Trade Boost

MSG pic

Boosting trade and labour mobility within the Melanesian bloc took a firm step forward at Nadi yesterday.

A firm commitment was made by Fiji, Papua New Guinea, Vanuatu and Solomon Islands to make the Melanesian Spearhead Group (MSG) Free Trade Agreement a priority.

As the first trade ministers meeting ended last evening, these countries pledged commitment towards increasing trade first amongst MSG member countries, then other countries.

The meeting at the Sofitel Resort at Denarau, Nadi, was chaired by Fiji’s Trade Minister, the Attorney-General Aiyaz Sayed-Khaiyum.
It signalled yet another success during Fiji’s term leading the MSG, which groups the region’s biggest independent economies and countries.

The outcome included key trade issues and the revamping of the MSG trade agreement.
Strong words were also spoken about the ineffectiveness of the PACER Plus agreement and trading with Australia and New Zealand.

Commitments have also been made to broaden the MSG agreement to include investment between member countries and labour mobility.

Solomon Islands has also informed the group of their commitment to liberalise and remove all tariffs placed on MSG member countries by 2017.

Papua New Guinea brought to the table talks to recruit nurses and teachers from member countries.
All these discussions and the outcomes would be presented to the coming leaders’ summit in Noumea.

Commitments have also been made amongst the four countries to make the MSG trade agreement the largest trading bloc and the most influential in the region.

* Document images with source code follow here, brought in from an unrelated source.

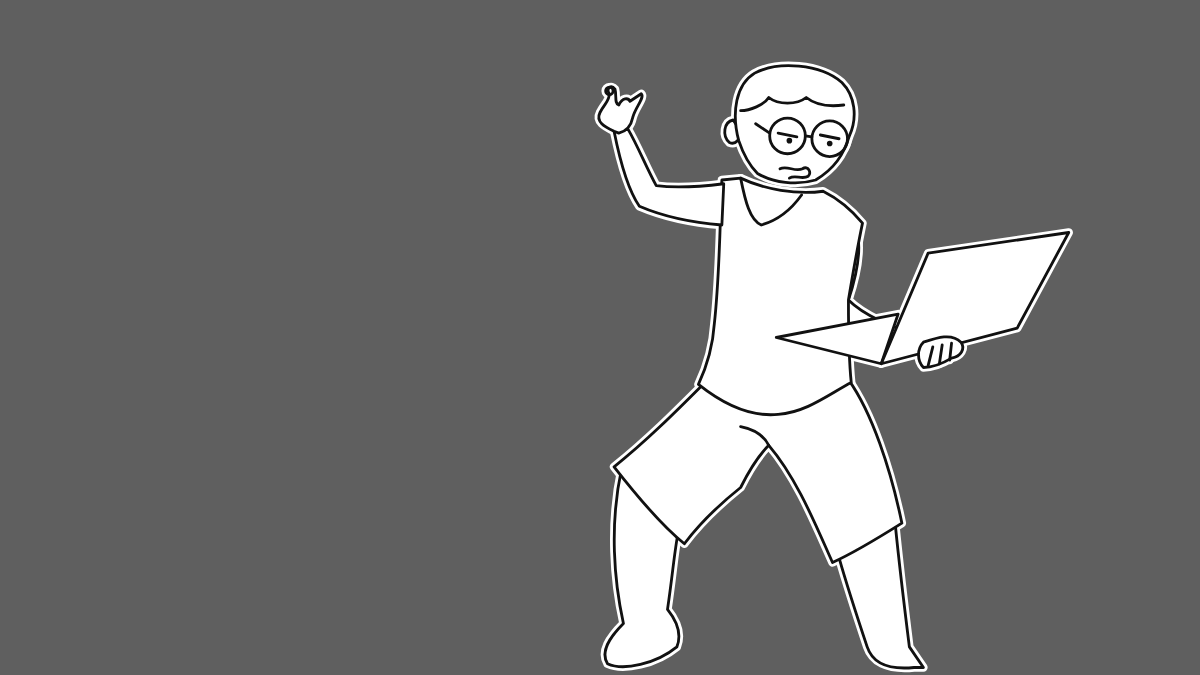
<!DOCTYPE html>
<html lang="en">
<head>
<meta charset="utf-8">
<title>Kid with Laptop</title>
<style>
  :root {
    --backdrop: #5f5f5f;
    --paper: #ffffff;
    --ink: #111111;
  }
  html, body {
    margin: 0;
    padding: 0;
    width: 1200px;
    height: 675px;
    overflow: hidden;
    background: var(--backdrop);
  }
  .stage {
    display: block;
    width: 1200px;
    height: 675px;
    background: var(--backdrop);
  }
  .figure-halo {
    fill: var(--paper);
    stroke: var(--paper);
    stroke-width: 9;
    stroke-linejoin: round;
    stroke-linecap: round;
  }
  .figure-ink {
    fill: var(--paper);
    stroke: var(--ink);
    stroke-width: 3;
    stroke-linejoin: round;
    stroke-linecap: round;
  }
  .line-only { fill: none; }
  .dot { fill: var(--ink); stroke: none; }
</style>
</head>
<body>
<svg class="stage" viewBox="0 0 1280 720" role="img" aria-label="Line drawing of a kid with glasses holding a laptop, one hand raised">
  <defs>
    <g id="kid-figure">
      <!-- back leg -->
      <path id="leg-back" d="M663 500 C650 560 655 620 665 665 C650 680 640 695 648 708 C665 716 700 708 722 690 C728 675 720 660 712 650 C718 610 720 580 725 560 Z"/>
      <!-- front leg -->
      <path id="leg-front" d="M895 595 C905 630 915 660 925 690 C930 705 945 715 975 712 L985 712 L970 690 C965 650 960 610 955 560 Z"/>
      <!-- shorts -->
      <path id="shorts" d="M752 408 C720 440 690 470 655 498 C680 530 705 560 730 580 C745 560 765 540 790 520 C800 500 810 485 820 475 C850 510 870 560 888 600 C910 590 935 575 962 558 C950 500 930 440 905 405 Z"/>
      <path class="line-only" d="M820 475 C815 465 805 458 790 455"/>
      <!-- hanging arm -->
      <path id="arm-hanging" d="M868 245 C862 280 872 320 880 345 C900 360 940 375 985 378 L990 360 C950 350 920 335 905 320 C915 290 920 260 912 240 Z"/>
      <!-- shirt -->
      <path id="shirt" d="M770 192 C768 230 768 290 762 345 C760 375 752 395 745 410 C770 430 800 445 830 442 C860 440 885 420 908 408 C905 380 905 350 905 320 C910 290 915 262 920 238 C905 220 890 210 878 204 C850 208 815 202 790 190 Z"/>
      <path class="line-only" d="M790 190 C795 215 800 235 812 240 C830 235 845 222 855 208"/>
      <!-- raised arm -->
      <path id="arm-raised" d="M772 196 C740 200 715 200 700 198 C690 180 680 155 670 138 L655 140 C660 165 668 200 682 220 C710 232 745 238 770 240 Z"/>
      <!-- raised hand -->
      <path id="hand-raised" d="M655 140 C645 135 635 130 640 120 C645 110 650 108 650 100 C646 94 652 90 656 95 C658 102 655 110 660 112 C664 104 670 104 672 108 L684 100 C688 104 678 114 675 125 C673 135 668 140 660 142 Z"/>
      <circle class="line-only" cx="650" cy="97" r="4"/>
      <!-- laptop base -->
      <path id="laptop-base" d="M828 360 L958 335 L940 388 Z"/>
      <!-- laptop screen -->
      <path id="laptop-screen" d="M990 270 L1140 248 L1085 350 L940 388 Z"/>
      <!-- holding hand -->
      <path id="hand-holding" d="M985 365 C1000 360 1015 355 1025 365 C1030 372 1025 380 1015 382 C1005 388 995 392 985 392 C978 385 978 372 985 365 Z"/>
      <path class="line-only" d="M995 370 L990 390 M1005 368 L1002 388 M1015 366 L1013 384"/>
      <!-- ear -->
      <path id="ear" d="M782 128 C772 130 770 145 778 152 C785 155 790 148 790 140 Z"/>
      <!-- head and hair -->
      <path id="head" d="M788 150 C780 120 785 90 805 78 C830 65 875 68 898 88 C912 102 915 125 906 145 C900 165 890 180 870 192 C850 198 825 195 808 185 C798 175 792 162 788 150 Z"/>
      <path class="line-only" d="M790 118 C800 118 815 112 820 104 C830 112 850 112 860 104 C870 112 885 114 900 112"/>
      <!-- glasses -->
      <circle class="line-only" cx="840" cy="145" r="19"/>
      <circle class="line-only" cx="885" cy="148" r="19"/>
      <path class="line-only" d="M859 145 L866 146 M821 142 L806 132"/>
      <path class="line-only" d="M830 142 L850 146 M875 144 L895 148"/>
      <circle class="dot" cx="842" cy="150" r="3"/>
      <circle class="dot" cx="885" cy="153" r="3"/>
      <!-- mouth -->
      <path class="line-only" d="M832 180 C840 176 848 184 856 180 C862 176 866 184 862 188 C856 192 848 186 842 190"/>
    </g>
  </defs>
  <rect width="1280" height="720" fill="var(--backdrop)"/>
  <use href="#kid-figure" class="figure-halo"/>
  <use href="#kid-figure" class="figure-ink"/>
</svg>
</body>
</html>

Papua New Guinea is reviewing participation in the PACER Plus regional agreement driven by Australia and New Zealand.
Trade Minister Richard Maro said if they enter into PACER Plus trading agreements, they would be in a one-sided trade scenario.

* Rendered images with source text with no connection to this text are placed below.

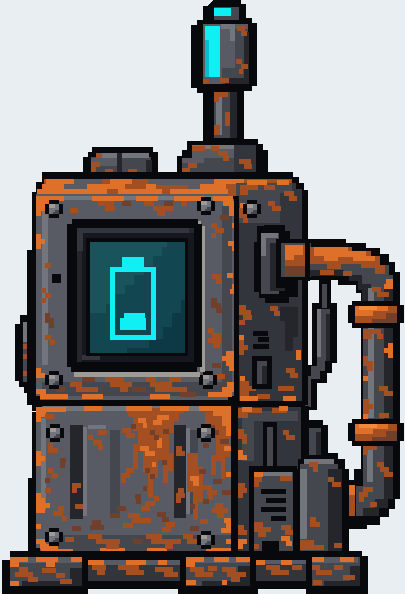
<!DOCTYPE html>
<html lang="en">
<head>
<meta charset="utf-8">
<title>Rusty charging station</title>
<style>
:root{--sky:#e8eef2;--ink:#07090c;--shadow:#24262c;--deep:#33353c;--steel:#45474f;--plate:#595b64;--light:#73757d;--pale:#a09a94;--rust:#a34f22;--dark-rust:#70402c;--orange:#df7029;--glow:#f08a3c;--cyan:#0ff0f5;--teal:#124650}
html,body{margin:0;height:100%;overflow:hidden;background:var(--sky)}
svg{display:block;width:405px;height:594px;shape-rendering:crispEdges}
.ink{fill:var(--ink)}.shadow{fill:var(--shadow)}.deep{fill:var(--deep)}.steel{fill:var(--steel)}.plate{fill:var(--plate)}.light{fill:var(--light)}.pale{fill:var(--pale)}
.rust{fill:var(--rust)}.dark-rust{fill:var(--dark-rust)}.orange{fill:var(--orange)}.glow{fill:var(--glow)}.cyan{fill:var(--cyan)}.teal{fill:var(--teal)}
.run{fill:none;stroke-width:5}
.run.rust{stroke:var(--rust)}.run.dark-rust{stroke:var(--dark-rust)}.run.orange{stroke:var(--orange)}.run.light{stroke:var(--light)}.run.steel{stroke:var(--steel)}.run.ink{stroke:var(--ink)}.run.deep{stroke:var(--deep)}
</style>
</head>
<body>
<svg viewBox="0 0 405 594" role="img" aria-label="Pixel art of a rusty charging station with a low battery on its screen">
<defs>
<g id="bolt">
<path class="ink" d="M-5 -9h10v4h4v10h-4v4h-10v-4h-4v-10h4z"/>
<rect class="light" x="-5" y="-5" width="10" height="10"/>
<path class="pale" d="M-5 -5h6v4h-6z"/>
<path class="steel" d="M1 1h4v4h-6v-2h2z"/>
</g>
<g id="band">
<path class="ink" d="M352 0h47v4h5v18h-5v5h-47v-5h-4v-18h4z"/>
<path class="rust" d="M355 5h42v17h-42z"/>
<path class="orange" d="M355 5h33v5h-15v5h-18z"/>
<path class="glow" d="M359 5h18v4h-18z"/>
<path class="dark-rust" d="M386 12h11v10h-25v-4h14z"/>
</g>
</defs>
<rect width="405" height="594" fill="var(--sky)"/>

<g id="antenna">
<path class="ink" d="M213 0h28v4h5v14h6v5h5v63h-5v5h-8v48h14v5h5v6h5v28h-91v-22h5v-6h5v-9h16v-48h-6v-5h-6v-63h6v-5h6v-14h5z"/>
<path class="steel" d="M214 7h25v13h-25z"/>
<path class="cyan" d="M214 8h17v8h-17z"/>
<path class="plate" d="M203 24h45v60h-45z"/>
<path class="light" d="M221 24h14v5h-14zM230 29h5v12h-5z"/>
<path class="steel" d="M235 29h13v55h-13zM222 68h13v16h-13z"/>
<path class="shadow" d="M244 32h5v52h-24v-6h19z"/>
<rect class="cyan" x="205" y="26" width="15" height="51"/>
<path d="M205 40h4v37h-4z" fill="#08bdc9"/>
<path class="run rust" d="M237 28h8M241 33h6M236 61h6M241 66h7M239 71h4M220 80h9M203 81h6"/>
<path class="steel" d="M214 92h23v46h-23z"/>
<path class="light" d="M216 97h6v38h-6z"/>
<path class="shadow" d="M230 92h7v46h-7z"/>
<path class="rust" d="M214 92h14v5h-9v5h-5zM214 125h6v10h-6zM225 112h5v14h-5z"/>
<path class="plate" d="M192 145h58v24h-58z"/>
<path class="deep" d="M234 145h22v28h-22z"/>
<path class="light" d="M192 145h42v4h-42z"/>
<path class="steel" d="M182 158h52v15h-52z"/>
<path class="plate" d="M182 158h22v5h-22z"/>
<path class="run rust" d="M192 148h13M211 148h8M188 165h9M218 153h10M223 158h6M239 161h12M244 166h8M182 170h8"/>
</g>

<g id="cap">
<path class="ink" d="M92 147h61v5h5v24h-75v-19h5v-5h4z"/>
<path class="steel" d="M91 157h60v17h-60z"/>
<path class="light" d="M96 153h21v5h-21zM122 153h27v5h-27z"/>
<path class="plate" d="M91 158h26v8h-26z"/>
<path class="shadow" d="M117 153h5v21h-5zM146 160h6v14h-6z"/>
<path class="run rust" d="M91 164h9M96 155h6M91 169h5M128 171h9M105 171h8"/>
</g>

<g id="side-handle">
<path class="ink" d="M20 315h16v78h-12v-6h-5v-6h-4v-57h5z"/>
<path class="steel" d="M23 322h9v60h-9z"/>
<path class="light" d="M23 322h5v20h-5z"/>
<path class="run rust" d="M23 346h5M23 356h9M27 361h5M23 373h5"/>
</g>

<g id="hose">
<path class="ink" d="M319 280h12v23h6v60h-5v10h-5v10h-10v27h-17v-35h8v-10h4v-62h7z"/>
<path class="steel" d="M322 284h5v24h-5zM317 309h13v52h-5v10h-5v8h-9v28h-6v-31h6v-10h6z"/>
<path class="light" d="M317 309h4v48h-4z"/>
<path class="shadow" d="M326 314h4v47h-4z"/>
</g>

<g id="upper-body">
<path class="ink" d="M42 172h251v5h6v6h5v7h4v215h-4v6h-272v-6h-5v-155h5v-58h4v-10h6z"/>
<path class="rust" d="M44 179h248v17h-248z"/>
<path class="plate" d="M60 179h42v6h-10v5h-32zM148 179h68v11h-28v-5h-40z"/>
<path class="run orange" d="M46 181h28M42 186h22M37 191h70M87 186h38M110 181h22M118 191h44M170 191h58M200 186h26M214 181h30M146 186h10"/>
<path class="deep" d="M236 183h60v6h6v212h-66z"/>
<path class="steel" d="M236 183h56v10h-12v30h-44z"/>
<path class="plate" d="M36 194h192v5h6v197h-6v4h-188v-4h-4z"/>
<path class="light" d="M42 196h180v4h-174v165h-6z"/>
<path class="steel" d="M42 382h186v14h-186zM222 205h10v185h-10z"/>
<path class="run orange" d="M36 198h28M36 203h14M36 208h9M36 213h5M36 236h5M36 241h9M36 246h5M92 198h32M136 198h22M174 198h30M213 198h20M223 203h12M229 208h7M229 213h7M232 225h5M228 243h8M232 248h5M227 275h6M232 286h5M230 291h7M226 353h8M222 358h12M226 363h11M229 368h7M227 384h7M222 389h12M208 394h24M36 370h5M36 375h9M36 391h10M40 396h28M82 396h21M150 396h20"/>
<path class="run rust" d="M98 203h16M105 208h10M144 203h10M153 208h20M157 213h8M181 203h6M70 210h8M45 265h6M41 290h5M45 295h6M41 300h5M45 337h6M50 342h5M211 225h6M215 230h9M211 235h5M212 276h9M216 281h6M208 330h6M212 335h9M208 340h13M213 345h7M70 384h12M76 389h22M105 379h19M110 384h22M120 389h8M146 379h10M150 384h22M155 389h32M169 379h12M216 376h9M49 379h5"/>
<path class="run dark-rust" d="M122 203h9M164 203h9M220 217h9M45 315h5M45 320h9M49 325h5M211 300h6M211 305h10M216 310h6M82 379h13M132 389h14M180 394h16M56 389h9M212 365h9"/>
<rect class="ink" x="52" y="274" width="9" height="9"/>
<path class="ink" d="M234 196h5v205h-5z"/>
<path class="run rust" d="M240 187h18M264 187h11M240 192h8M239 210h5M239 215h9M243 220h5M268 203h7M272 208h9M284 193h10M289 198h8M239 307h7M239 312h12M243 317h9M239 322h6M239 342h5M239 347h9M239 352h5M270 308h8M274 313h10M289 319h7M286 370h9M290 375h8M278 388h16M240 383h9M240 388h16M240 393h9M257 396h13"/>
<path class="run orange" d="M247 182h20M277 182h12M240 205h5M239 337h5M240 378h5M240 398h18M283 398h13M296 352h5M296 357h5"/>
<path class="shadow" d="M280 307h18v30h-5v14h-8v-30h-5z"/>
<path class="run ink" d="M253 333h15M258 339h11M253 346h16M264 227h21M272 232h13"/>
<path class="ink" d="M252 356h20v33h-20z"/>
<path class="steel" d="M257 361h10v23h-10z"/>
<path class="shadow" d="M262 366h5v18h-5z"/>
<use href="#bolt" x="54" y="209"/><use href="#bolt" x="206" y="206"/><use href="#bolt" x="54" y="380"/><use href="#bolt" x="208" y="380"/><use href="#bolt" x="252" y="209"/>
</g>

<g id="screen">
<path class="pale" d="M74 221h127v5h4v146h-5v5h-126v-5h126v-146h-126z"/>
<path class="ink" d="M72 219h126v5h4v143h-5v5h-126v-5h-4v-143h5z"/>
<path class="shadow" d="M77 228h117v134h-117z"/>
<path fill="#15191f" d="M82 233h112v129h-112z"/>
<path class="deep" d="M77 228h112v5h-106v18h-6zM82 355h18v5h-18z"/>
<path class="ink" d="M86 238h102v118h-102z"/>
<path class="teal" d="M90 242h95v111h-95z"/>
<path fill="#19545d" d="M90 242h77v5h-5v9h-9v10h-9v9h-10v10h-9v9h-10v10h-9v9h-16z"/>
<path fill="#0d3944" d="M185 300v53h-58v-5h22v-9h14v-12h9v-14h9v-13z"/>
<g id="battery" class="cyan">
<path d="M122 257h22v10h12v73h-46v-73h12zM115 272v63h36v-63z" fill-rule="evenodd"/>
<path d="M124 313h21v5h1v12h-26v-12h4z"/>
</g>
</g>

<g id="lower-body">
<path class="ink" d="M36 401h267v5h6v150h-281v-78h4v-66h4z"/>
<path class="deep" d="M237 407h64v145h-64z"/>
<path class="plate" d="M42 406h183v5h6v137h-6v4h-185v-4h-4v-131h6z"/>
<path class="light" d="M43 406h178v5h-178zM41 418h5v92h-5zM88 425h18v4h-18z"/>
<path class="steel" d="M56 535h175v13h-6v4h-169zM110 430h10v88h-10zM190 430h8v84h-8z"/>
<path class="shadow" d="M70 425h13v94h-13zM174 425h12v93h-12z"/>
<path class="light" d="M83 427h4v89h-4zM186 428h4v86h-4z"/>
<path class="rust" d="M126 408h58v5h-5v8h-5v12h-5v20h4v18h-5v12h-5v-23h-5v18h-5v20h-5v-25h-5v-22h-5v18h-5v-25h5v-13h-5v-14h-4z"/>
<path class="rust" d="M205 412h25v45h-5v22h-4v-18h-5v14h-5v-20h5v-18h-5v-12h-6zM187 453h11v14h5v35h-5v18h-5v-28h-6z"/>
<path class="run orange" d="M36 409h30M36 414h10M36 419h5M84 408h18M126 408h26M160 408h29M199 408h32M213 413h18M222 418h9M222 423h9M226 428h5M226 433h5M138 420h8M143 425h4M157 417h12M153 422h9M140 448h9M145 453h10M152 464h4M157 440h5M157 445h5M224 448h7M226 474h5M36 453h5M36 458h9M36 463h5M36 495h5M36 500h9M36 505h14M36 510h9M36 526h5M36 541h10M40 546h18M41 551h32M100 550h25M147 550h20M206 550h25M224 520h7M226 525h5M221 530h10M226 541h5M190 478h9M193 483h6"/>
<path class="run rust" d="M45 416h9M48 445h5M48 450h10M48 470h5M52 475h6M45 490h6M58 508h6M53 513h10M62 518h5M88 437h5M93 442h9M98 447h5M98 432h9M122 430h9M126 435h9M126 470h8M121 475h9M121 480h5M145 503h10M141 508h9M154 498h5M128 515h12M132 520h19M123 525h10M88 536h14M96 541h24M106 546h13M65 539h9M146 536h16M151 541h30M165 546h8M183 536h10M187 541h14M203 487h9M207 492h10M208 497h5M215 505h8M212 510h16M217 515h7M200 521h8M166 524h9M162 529h9M72 485h9M72 490h5M75 506h8M176 448h6M176 453h9M178 490h6M176 495h9M176 500h5"/>
<path class="run dark-rust" d="M131 426h5M150 432h5M154 437h5M163 431h6M145 470h5M150 476h5M162 462h5M203 445h6M199 471h7M213 481h9M222 492h9M203 501h6M135 496h6M136 501h5M117 508h9M110 515h10M92 522h9M90 527h14M72 528h9M157 514h9M162 519h7M190 528h9M133 541h9M45 480h5M60 460h6M60 465h5M208 427h7M212 432h7M220 441h9M143 488h4M190 506h5"/>
<use href="#bolt" x="55" y="433"/><use href="#bolt" x="206" y="433"/><use href="#bolt" x="54" y="537"/><use href="#bolt" x="206" y="540"/>
<path class="ink" d="M232 407h6v146h-6z"/>
<path class="steel" d="M242 411h56v10h-56zM242 421h12v40h-12z"/>
<path class="ink" d="M263 422h14v44h-14z"/>
<path class="steel" d="M267 427h6v39h-6z"/>
<path class="run rust" d="M238 410h24M238 415h10M272 410h15M238 431h6M238 436h9M242 441h5M283 432h6M286 437h9M238 485h7M238 490h9M238 495h5M238 527h6M238 532h9"/>
<path class="run orange" d="M242 409h10M279 408h9M238 452h5M238 457h9M238 541h9M238 546h5"/>
</g>

<g id="pipe">
<path class="ink" d="M257 226h27v5h6v8h56v4h20v5h14v6h9v8h6v10h5v227h-5v10h-6v8h-9v8h-13v4h-27v-49h14v-11h7v-176h-5v-8h-18v-5h-40v17h-9v6h-24v-5h-6v-6h-5v-50h3z"/>
<path class="steel" d="M261 233h18v61h-18z"/>
<path class="light" d="M261 233h17v5h-12v18h-5z"/>
<path class="shadow" d="M270 243h15v48h-15z"/>
<path class="ink" d="M276 239h9v49h-9z"/>
<path class="steel" d="M281 243h30v34h-30z"/>
<path class="rust" d="M285 245h20v31h-20z"/>
<path class="orange" d="M285 245h18v10h-9v5h-9z"/>
<path class="dark-rust" d="M285 266h20v10h-20z"/>
<path class="ink" d="M305 243h5v38h-5z"/>
<path class="steel" d="M310 247h42v4h19v5h9v9h9v10h4v27h-31v-12h-4v-9h-9v-5h-39z"/>
<path class="rust" d="M310 247h42v4h19v5h9v9h5v9h-10v-6h-14v-4h-20v5h-14v-5h-17z"/>
<path class="orange" d="M314 247h34v4h18v5h9v5h-22v-4h-15v4h-14v-5h-10z"/>
<path class="shadow" d="M310 270h34v5h18v9h9v18h-9v-12h-4v-9h-9v-5h-39z"/>
<path class="steel" d="M363 328h30v94h-30z"/>
<path class="light" d="M368 288h6v14h-6zM368 328h6v90h-6z"/>
<path class="shadow" d="M384 288h9v14h-9zM384 328h9v94h-9z"/>
<path class="run rust" d="M363 331h18M363 336h9M377 336h6M363 358h5M363 363h10M367 368h6M379 388h9M384 393h9M363 401h6M363 406h10M363 411h6M379 415h10M372 289h9M377 294h12M320 272h14M343 273h9"/>
<path class="run orange" d="M386 281h7M384 286h9M388 345h5M384 350h9M388 355h5M363 416h5M363 378h5"/>
<path class="steel" d="M363 444h30v55h-5v9h-9v8h-23v-30h7z"/>
<path class="light" d="M367 448h6v34h-6z"/>
<path class="shadow" d="M384 444h9v55h-5v9h-9v8h-16v-8h12v-9h9z"/>
<path class="run rust" d="M363 447h14M363 452h5M377 464h7M380 469h9M384 474h9M363 489h10M359 494h9M359 499h5M370 504h7"/>
<path class="rust" d="M343 485h12v31h-12z"/>
<path class="orange" d="M343 485h12v10h-6v9h-6z"/>
<use href="#band" y="301"/>
<use href="#band" y="419"/>
</g>

<g id="pump-unit">
<path class="ink" d="M249 466h48v88h-48z"/>
<path class="steel" d="M254 472h40v79h-40z"/>
<path class="light" d="M254 472h38v4h-38z"/>
<path class="run ink" d="M261 491h25M266 500h20M261 509h25M271 518h15"/>
<path class="ink" d="M262 541h17v11h-17z"/>
<path class="run rust" d="M254 479h8M254 484h5M280 478h12M254 524h9M254 529h17M258 534h8M281 527h10M285 532h9M254 546h5"/>
<path class="run orange" d="M254 474h9M281 538h9M286 543h6"/>
<path class="ink" d="M309 420h14v5h5v28h10v6h7v10h4v88h-56v-88h5v-10h8v-34h3z"/>
<path class="steel" d="M309 428h12v27h-12zM300 464h38v88h-38z"/>
<path class="light" d="M304 459h30v5h-30zM300 469h7v70h-7z"/>
<path class="shadow" d="M316 432h5v23h-5zM328 469h14v83h-14z"/>
<path class="run rust" d="M309 464h9M313 469h5M328 479h6M332 484h9M310 519h6M310 524h10M300 542h14M300 547h24M334 545h8"/>
</g>

<g id="base">
<path class="ink" d="M10 551h352v5h6v38h-62v-5h-48v5h-80v-5h-90v5h-86v-34h8z"/>
<path class="steel" d="M10 557h72v29h-72zM186 557h64v29h-64zM312 557h48v29h-48z"/>
<path class="deep" d="M88 560h92v21h-92zM256 560h50v21h-50z"/>
<path class="plate" d="M10 557h70v6h-70zM88 560h92v5h-92zM186 557h62v6h-62zM256 560h50v4h-50zM312 557h46v6h-46z"/>
<path class="shadow" d="M70 568h12v18h-60v-5h48zM238 566h12v20h-48v-5h36zM350 566h10v20h-36v-5h26z"/>
<path class="run orange" d="M10 559h18M10 564h9M36 559h22M46 564h9M71 559h11M88 562h16M126 562h20M158 562h9M186 559h18M186 564h9M214 559h15M236 559h14M256 562h9M281 562h11M312 559h12M340 559h14M10 583h9M186 582h10M222 582h5"/>
<path class="run rust" d="M19 569h9M15 574h18M28 579h10M42 570h14M56 575h9M60 581h12M92 567h14M97 572h8M118 567h21M126 572h18M155 569h18M164 574h14M190 569h14M195 574h18M208 568h9M222 569h14M227 574h19M231 579h9M266 567h14M271 572h18M292 567h10M312 567h8M316 572h16M334 567h9M343 577h12M313 582h9"/>
</g>
</svg>
</body>
</html>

“What’s the point in going into a trading arrangement with Australia and New Zealand?” he asked.

“There is nothing to be gained for us, so rather than wasting time on it, let’s focus on what’s important for us and that is the MSG  trading bloc.
“I think there is mutuality in this one and that is what we are going to focus our attention, efforts and resources on.”

Vanuatu trade minister Mercellino Pipite said he would be taking the matter regarding PACER Plus back to his Government.

“I will discuss the issue of PACER Plus with our Government and if it is not working with what we need in our country, we will maximize the use of MSG trade agreement.”

Fiji is also of the view that trade to be strengthened within MSG member countries.

“We would like to essentially highlight the prominence to be given to MSG.
“You have to be strong and be able to function amongst your peers first then you can include those from the outside. Fiji would be working through those positions,” Mr Sayed-Khaiyum said.

Solomon Islands has voiced their commitment towards prioritising trade amongst MSG countries.


Mr Maru said PNG was facing shortage of nurses and teachers. He said they have had discussions with Fiji regarding this.

“The benefits of this trade agreement are going beyond the trading of goods.
“For example, in PNG, we are really short of nurses and teachers. We have just made the decision to lift the ban on foreign nurses and teachers coming and we are looking to the Pacific Islands to fill the gaps.Rather than us going to Australia and New Zealand, we are looking at the islands to come and fill up the opportunities that are available.”

The trade ministers finalised the outcomes and their discussions on an MSG trade agreement three.

This would now need leaders’ endorsement at the summit in New Caledonia.

(Source: Fiji Sun)